A major problem that Rob and I have is despite a general consensus on all things design and interior related, we don't see eye-to-eye when it comes to art. I like to have things up that I like to look at, he prefers something with a story and even likes the idea of investment pieces (to that end, he has two very collectable pieces gathering dust somewhere in New Zealand that will probably be ruined from damp by now...) Anyway, I happened to like these photographs which were from the Design Awards exhibition that Wallpaper* magazine had a couple of years ago - and they were only a tenner each. So there's the story to keep Rob happy and I really like these photographs.
The one was taken at the John Lautner Sheats Goldstein residence in Beverley Hills - and the speakers projected on the right hand side are the 'Katamari 01' by Giyanze, which won best domestic appliance. It's a bit difficult to see but there's a guy DJing in the foreground so the photo looks in tune sitting above my decks.
The other photo was taken in LA and features the Panna chair for Moroso by Tokujin Yoshioka, who won best domestic furniture designer. I like this because it reminds me of my first trip to LA, the outlook was eerily similar, though fortunately there wasn't a creepy guy sitting on an expensive chair...
Tuesday, 2 November 2010
A few weeks ago the Observer magazine's Lucy Siegle wrote a column entitled 'Can I throw out food and be green?' which touched on how UK households have reduced the amount of food we throw out by 270,000 tonnes per year. It sounds a lot until she mentions that actually we still throw out 8m tonnes - half of which is still edible.

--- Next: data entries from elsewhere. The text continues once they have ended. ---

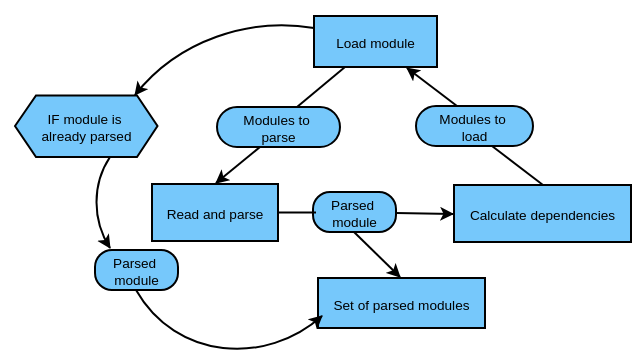
<!DOCTYPE html>
<html lang="en">
<head>
<meta charset="utf-8">
<title>Module loading flow</title>
<style>
:root {
  --paper: #ffffff;
  --ink: #000000;
  --node-fill: #76c8fb;
}
* { box-sizing: border-box; }
html, body { margin: 0; overflow: hidden; background: var(--paper); }
.diagram {
  position: relative;
  width: 644px;
  height: 364px;
  overflow: hidden;
  color: var(--ink);
  font: 13.6px/17px "Liberation Sans", Arial, sans-serif;
}
.node {
  position: absolute;
  display: flex;
  align-items: center;
  justify-content: center;
  padding-top: 4px;
  border: 2px solid var(--ink);
  background: var(--node-fill);
  text-align: center;
  white-space: pre;
}
.data { height: 42px; border-radius: 21px; }
.data.compact { width: 85px; border-radius: 18px; }
.decision { border: 0; background: none; }
.load { left: 313px; top: 15px; width: 125px; height: 53px; }
.check { left: 15px; top: 95px; width: 143px; height: 62px; }
.read { left: 151px; top: 183px; width: 128px; height: 59px; }
.calculate { left: 453px; top: 184px; width: 179px; height: 59px; }
.result { left: 317px; top: 277px; width: 169px; height: 52px; }
.to-parse { left: 216px; top: 106px; width: 125px; }
.to-load { left: 415px; top: 105px; width: 119px; }
.parsed-new { left: 312px; top: 191px; }
.parsed-known { left: 94px; top: 249px; }
.edges { position: absolute; left: 0; top: 0; }
.edges path { fill: none; stroke: var(--ink); stroke-width: 2; }
.edges .arrow { marker-end: url(#arrowhead); }
.edges .arrowhead { fill: var(--ink); stroke: none; }
.hexagon { fill: var(--node-fill); stroke: var(--ink); stroke-width: 2; }
</style>
</head>
<body>
<main class="diagram">
  <div class="node process load">Load module</div>
  <div class="node process read">Read and parse</div>
  <div class="node process calculate">Calculate dependencies</div>
  <div class="node process result">Set of parsed modules</div>
  <div class="node data to-parse">Modules to 
parse</div>
  <div class="node data to-load">Modules to 
load</div>
  <div class="node data compact parsed-new">Parsed 
module</div>
  <div class="node data compact parsed-known">Parsed 
module</div>

  <svg class="edges" width="644" height="364" viewBox="0 0 644 364" aria-hidden="true">
    <defs>
      <marker id="arrowhead" markerUnits="userSpaceOnUse" markerWidth="14" markerHeight="14" refX="13" refY="7" orient="auto">
        <path class="arrowhead" d="M0 0L14 7L0 14L3.5 7Z"/>
      </marker>
    </defs>
    <polygon class="hexagon" points="15,126 36,95.5 137,95.5 157.5,126 137,157 36,157"/>
    <path class="arrow" d="M314 28C250 17 178 40 135 95"/>
    <path class="arrow" d="M110 157C92 184 92 220 110 248"/>
    <path class="arrow" d="M136 290C176 360 266 366 322 316"/>
    <path d="M345 67L297 107"/>
    <path class="arrow" d="M260 147L216 183"/>
    <path d="M278 212.5H316"/>
    <path class="arrow" d="M396 213L453 214"/>
    <path class="arrow" d="M354 232L400 277"/>
    <path d="M543 185L492 146"/>
    <path class="arrow" d="M457 106L407 68"/>
  </svg>

  <div class="node decision check">IF module is 
already parsed</div>
</main>
</body>
</html>
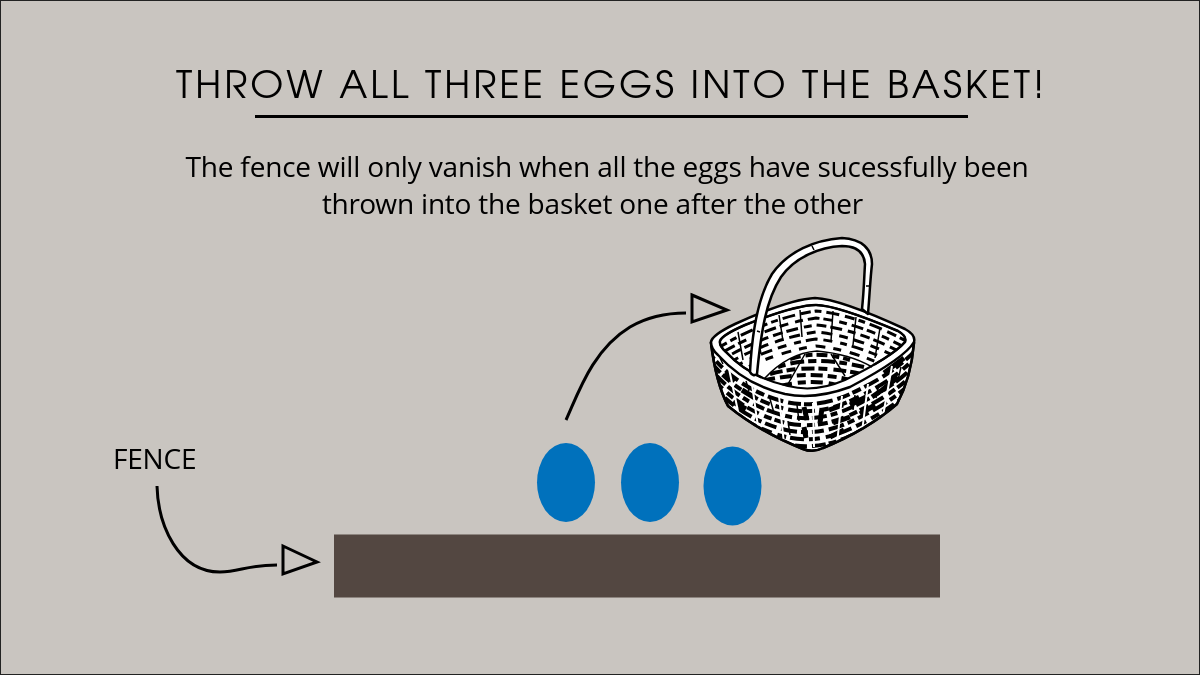
<!DOCTYPE html>
<html lang="en">
<head>
<meta charset="utf-8">
<title>Throw all three eggs into the basket!</title>
<style>
:root {
  --paper: #c9c5c0;
  --ink: #000;
  --egg: #0071bc;
  --fence: #534741;
  --wicker: #fff;
}
* { box-sizing: border-box; margin: 0; }
html, body { width: 1200px; height: 675px; overflow: hidden; }
.slide {
  position: relative;
  width: 1200px;
  height: 675px;
  background: var(--paper);
  border: 1px solid #222;
  color: var(--ink);
  font: 28px/37px "Open Sans", "Noto Sans", sans-serif;
  letter-spacing: -0.2px;
  overflow: hidden;
}
.title {
  position: absolute;
  left: 175px;
  top: 0;
  display: flex;
  align-items: baseline;
  white-space: nowrap;
}
.title::before { content: ""; width: 0; height: 97px; }
.title h1 {
  font: 400 38px/48px "TeX Gyre Adventor", "Inter", sans-serif;
  letter-spacing: 3px;
  font-kerning: none;
}
.rule {
  position: absolute;
  left: 254px;
  top: 114px;
  width: 713px;
  height: 2.5px;
  background: var(--ink);
}
.instruction {
  position: absolute;
  left: 106px;
  top: 147px;
  width: 1000px;
  text-align: center;
  white-space: nowrap;
}
.instruction span { display: block; }
.instruction .second { padding-right: 29px; }
.fence-label { position: absolute; left: 112px; top: 439px; }
.scene { position: absolute; left: -1px; top: -1px; }
.arrow { fill: none; stroke: var(--ink); stroke-width: 3; }
.egg { fill: var(--egg); }
.weave { fill: none; stroke: var(--ink); }
.edge { fill: var(--wicker); stroke: var(--ink); stroke-width: 2.5; stroke-linejoin: round; }
</style>
</head>
<body>
<main class="slide">
  <svg class="scene" width="1200" height="675" viewBox="0 0 1200 675" role="img" aria-label="Three eggs behind a fence, with an arrow to a wicker basket">
    <defs>
      <path id="basket-body" d="M711 343Q716 383 728 406Q760 432 803 449Q813 453 823 448Q867 430 897 404Q911 378 914 343L812 330Z"/>
      <path id="basket-opening" d="M720 341Q722 335 745 325Q795 305 816 305Q836 305 898 331Q907 336 905 342Q892 357 845 380Q815 393 788 386Q750 378 726 352Q719 346 720 341Z"/>
      <path id="basket-floor" d="M764 379Q788 353 817 351Q850 354 872 367Q845 382 822 388Q790 391 764 379Z"/>
      <clipPath id="body-clip"><use href="#basket-body"/></clipPath>
      <clipPath id="opening-clip"><use href="#basket-opening"/></clipPath>
      <clipPath id="floor-clip"><use href="#basket-floor"/></clipPath>
      <path id="front-row" d="M706 349Q735 388 782 401Q815 410 850 394Q898 372 918 347"/>
      <path id="back-row" d="M718 348Q768 318 816 311Q858 315 908 342"/>
    </defs>

    <g class="arrow">
      <path d="M566 420C578 394 592 350 630 327Q654 313 686 313"/>
      <path d="M692 295L727 310L692 322Z"/>
      <path d="M157 486C158 525 178 572 220 572C240 572 246 565 277 565"/>
      <path d="M283 546L317 562L283 574Z"/>
    </g>

    <g class="egg">
      <ellipse cx="566" cy="482.5" rx="29" ry="39.5"/>
      <ellipse cx="650" cy="482.5" rx="29" ry="39.5"/>
      <ellipse cx="732.5" cy="486" rx="29" ry="39.5"/>
    </g>

    <rect x="334" y="534.5" width="606" height="63" fill="var(--fence)"/>

    <g class="basket">
      <use href="#basket-body" class="edge"/>
      <g class="weave" clip-path="url(#body-clip)" stroke-width="4">
        <use href="#front-row" stroke-dasharray="13 3 9 4 16 5"/>
        <use href="#front-row" y="7" stroke-dasharray="8 5 14 3 10 6" stroke-dashoffset="5"/>
        <use href="#front-row" y="14" stroke-dasharray="15 4 7 5 12 3" stroke-dashoffset="14"/>
        <use href="#front-row" y="21" stroke-dasharray="10 4 13 6 8 3" stroke-dashoffset="2"/>
        <use href="#front-row" y="28" stroke-dasharray="12 5 16 4 7 4" stroke-dashoffset="20"/>
        <use href="#front-row" y="35" stroke-dasharray="9 4 14 5 11 6" stroke-dashoffset="9"/>
        <use href="#front-row" y="42" stroke-dasharray="14 3 8 5 12 5" stroke-dashoffset="17"/>
        <use href="#front-row" y="49" stroke-dasharray="11 6 10 4 15 5" stroke-dashoffset="4"/>
        <use href="#front-row" y="56" stroke-dasharray="9 8 12 7" stroke-dashoffset="11"/>
        <path stroke-width="5" d="M829 410l14-5M850 405l16-8M872 397l13-9M833 423l17-6M860 414l15-9M881 391l17-14M884 373l20-15M830 437l14-7M804 407l3 13M822 408l-2 15M804 427l2 11M725 373l9 9M742 390l13 8M733 402l13 7"/>
        <path stroke="var(--wicker)" stroke-width="2" d="M728 364l11 52M752 384l7 50M779 396l5 48M842 396l-5 48M868 384l-6 48M892 366l-9 50M813 403l1 44"/>
        <path stroke-width="1.5" d="M720 358l3 6M746 381l3 10M770 399l4 14M797 405l2 16M855 395l-2 15M879 384l-3 14M901 367l-3 13M788 421l2 14"/>
      </g>
      <use href="#basket-body" fill="none" stroke="var(--ink)" stroke-width="2.5"/>

      <path class="edge" d="M711 342Q712 335 735 324Q790 299 815 298Q840 299 905 329Q916 335 914 342Q905 358 850 387Q815 400 785 394Q745 385 718 355Q711 349 711 342Z"/>
      <use href="#basket-opening" class="edge"/>
      <g class="weave" clip-path="url(#opening-clip)" stroke-width="3">
        <use href="#back-row" stroke-dasharray="10 4 7 5 13 6"/>
        <use href="#back-row" y="7" stroke-dasharray="8 5 12 4 9 7" stroke-dashoffset="6"/>
        <use href="#back-row" y="14" stroke-dasharray="12 6 8 5 10 4" stroke-dashoffset="15"/>
        <use href="#back-row" y="21" stroke-dasharray="9 6 11 7" stroke-dashoffset="3"/>
        <use href="#back-row" y="28" stroke-dasharray="7 5 12 6 9 8" stroke-dashoffset="11"/>
        <use href="#back-row" y="35" stroke-dasharray="10 8 8 9"/>
        <path stroke-width="1.5" d="M738 332l5 28M756 324l5 30M779 315l4 26M800 310l2 27M833 311l-2 30M856 317l-3 28M880 328l-5 30"/>
      </g>
      <use href="#basket-floor" fill="var(--wicker)" stroke="var(--wicker)" stroke-width="5"/>
      <g class="weave" clip-path="url(#floor-clip)" stroke-width="4">
        <path stroke-dasharray="11 5 7 4" d="M790 359Q816 350 850 360"/>
        <path stroke-dasharray="8 5 14 4" d="M778 367Q812 355 864 367"/>
        <path stroke-dasharray="13 4 9 6" d="M770 374Q810 363 862 374"/>
        <path stroke-dasharray="9 5 12 5" d="M766 380Q812 370 850 380"/>
        <path stroke-dasharray="12 6 8 5" d="M780 386Q814 378 840 386"/>
        <path stroke-width="1.5" d="M805 354l-17 30M831 354l14 22"/>
      </g>
      <path class="weave" stroke-width="1.5" d="M764 379Q788 353 817 351Q850 354 872 367"/>
      <use href="#basket-opening" fill="none" stroke="var(--ink)" stroke-width="2"/>

      <path class="edge" d="M750 372C752 330 758 297 772 274C788 251 815 240 842 238C862 239 872 249 872 264C870 282 870 290 868 314L862 309C864 290 864 280 865 264C864 251 855 246 842 246C820 247 795 257 781 277C766 300 761 332 757 374Q753 377 750 372Z"/>
      <path class="weave" stroke-width="1.5" d="M757 331l3 1M812 246l2 4M866 286l3 0"/>
    </g>
  </svg>

  <header class="title"><h1>THROW ALL THREE EGGS INTO THE BASKET!</h1></header>
  <div class="rule"></div>
  <p class="instruction">
    <span>The fence will only vanish when all the eggs have sucessfully been</span>
    <span class="second">thrown into the basket one after the other</span>
  </p>
  <p class="fence-label">FENCE</p>
</main>
</body>
</html>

Lucy advocates the use of Food Waste Disgester units in the kitchen, which was a bit of a relief as we've had one in our kitchen for years. After buying a Magimix juicer about ten years ago, I insisted on a FWD to deal with the ensuing buckets of leftover, inedible fruit pulp. It seemed a sensible way to deal with quickly rotting peel but I wondered if it was ecologically ideal.
A friend who's seriously into eco living said that we were doing the right thing - at the time we were living in a flat so had no compost options, and it turns out that putting bio matter into London's sewers is actually good for them. Also, as Lucy Siegle points out, the FWDs create 10x more electricity than they use.
Now of course we live in a house where we could run a compost bin, but still prefer the FWD. The 30+ comments on the Guardian website in response to this article were quite something to read - nearly all of them echoed each other in the view that it's never OK to throw out food, that people should buy less and re-use everything.
Obviously very few of these people have kids - I can't speak for small boys, but my two girls rarely empty their plates. I've tried smaller portions, mixing things up for variety, you name it, but there is inevitably some mucky leftover on their plate that won't get eaten or saved for the next meal.
It's not like we're bulk buying food then chucking it when it goes past the best before date. All the stuff that goes into our FWD is stuff we wouldn't be eating - be it vegetable peel, inedible leftovers, teabags, coffee grinds and the occasional culinary disaster. It's incredible that not one of the commenters thought of this, instead advocating chickens & pigs (great in theory, not so great in some parts of London) and retro-fitting compost to apartment blocks. Geez people. Relax. Having a FWD sounds like a better option than just throwing food into landfill.